The name goes way back. Charles Dickens named the dog owned by John Peerybingle in “The Cricket on the Hearth” “Boxer,” a common dog name in the early 19th century, but there is historical evidence that the word is found even earlier. “Boxen,” the German verb for “jab” or “punch, as well as the noun, “Boxer” were common words in the 18th century. Brace, however, tilts towards the theory that an ancestor of the Boxer, the Bullenbeisser, was also known as “Boxl,” and that Boxer is a corruption of that word.

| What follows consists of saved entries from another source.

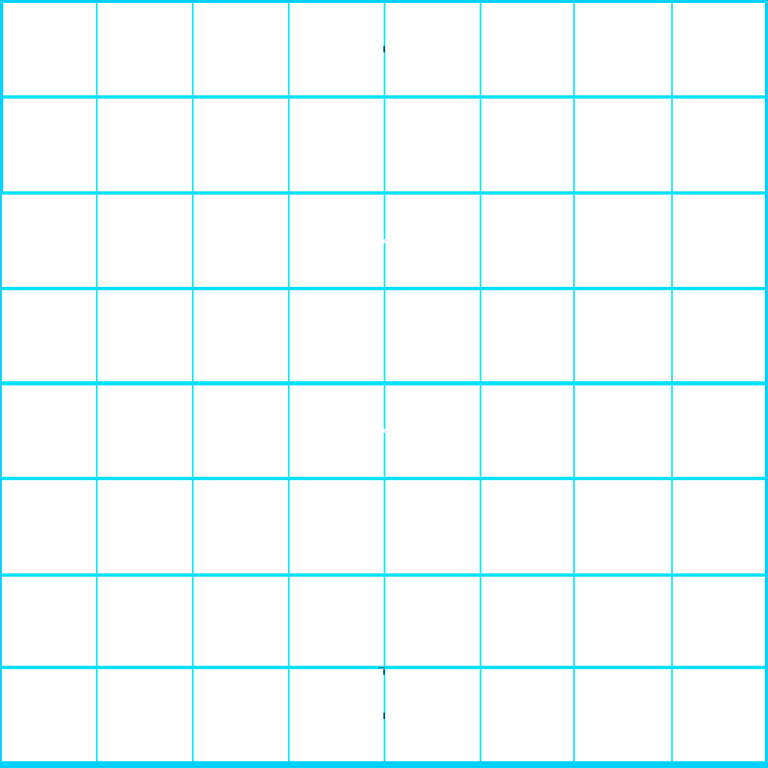
Write a Shadertoy shader that draws this pattern.

```glsl
// Cyan ruled grid, eight by eight cells on white, with uneven spacing and small flaws on the middle line.

// Coverage of a band of given centre and half width, softened over one pixel
float band(float x, float centre, float halfWidth) {
    return clamp((halfWidth - abs(x - centre)) * iResolution.y + 0.5, 0.0, 1.0);
}

float box(vec2 p, vec2 centre, vec2 halfSize) {
    return band(p.x, centre.x, halfSize.x) * band(p.y, centre.y, halfSize.y);
}

void mainImage(out vec4 fragColor, in vec2 fragCoord) {
    vec2 uv = fragCoord / iResolution.xy;
    vec3 color = vec3(1.0);

    // Small drift of each inner line away from even spacing
    float columnDrift[7] = float[](0.001, 0.001, 0.001, 0.0007, 0.0007, -0.0026, 0.0);
    float rowDrift[7] = float[](0.0059, 0.0013, 0.002, 0.0009, -0.0007, -0.0013, -0.0013);

    // Thin upright lines
    for (int i = 0; i < 7; i++) {
        float x = float(i + 1) / 8.0 + columnDrift[i];
        color = mix(color, vec3(0.04, 0.91, 1.0), band(uv.x, x, 0.0011));
    }

    // Heavier level lines, the middle one heaviest
    for (int i = 0; i < 7; i++) {
        float y = float(i + 1) / 8.0 + rowDrift[i];
        float halfWidth = i == 3 ? 0.0027 : 0.0022;
        color = mix(color, vec3(0.02, 0.88, 1.0), band(uv.y, y, halfWidth));
    }

    // Border: left edge thicker beside the top two rows, bottom edge thickest
    float leftHalf = uv.y > 0.749 ? 0.0021 : 0.0012;
    float border = max(band(uv.x, leftHalf, leftHalf), band(uv.x, 0.998, 0.002));
    border = max(border, max(band(uv.y, 0.9981, 0.0019), band(uv.y, 0.0044, 0.0044)));
    color = mix(color, vec3(0.0, 0.82, 1.0), border);

    // Pale nicks and dark specks beside the middle upright line
    for (int i = 0; i < 2; i++) {
        float y = 0.439 + 0.247 * float(i);
        color = mix(color, vec3(1.0), box(uv, vec2(0.5, y), vec2(0.0014, 0.0025)));
        float speckY = 0.068 + 0.868 * float(i);
        color = mix(color, vec3(0.0, 0.08, 0.12), box(uv, vec2(0.5002, speckY), vec2(0.0008, 0.0042)));
    }
    color = mix(color, vec3(0.0, 0.25, 0.4), box(uv, vec2(0.497, 0.1305), vec2(0.004, 0.0006)));
    color = mix(color, vec3(0.0, 0.08, 0.12), box(uv, vec2(0.5, 0.125), vec2(0.0008, 0.0035)));

    fragColor = vec4(color, 1.0);
}
```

There’s no shortage of other theories. Guillaume de Lavigne mentions in Draft Dogs, Past and Present, that in Munich, a group of dogs who were the result of crosses between the Bullenbeisser and other similar breeds were called “Bierboxer,” perhaps an allusion to the beer gardens frequented by Münchner and Münchnerin and their dogs. Boxer, then, could be either a corruption or a contraction of “Bierboxer.” According to the publication, Country Life, by the late 19th century, the name “Boxer” was coined to differentiate the breed from Bulldogs.
Image: Boxers at Play/Deposit Photo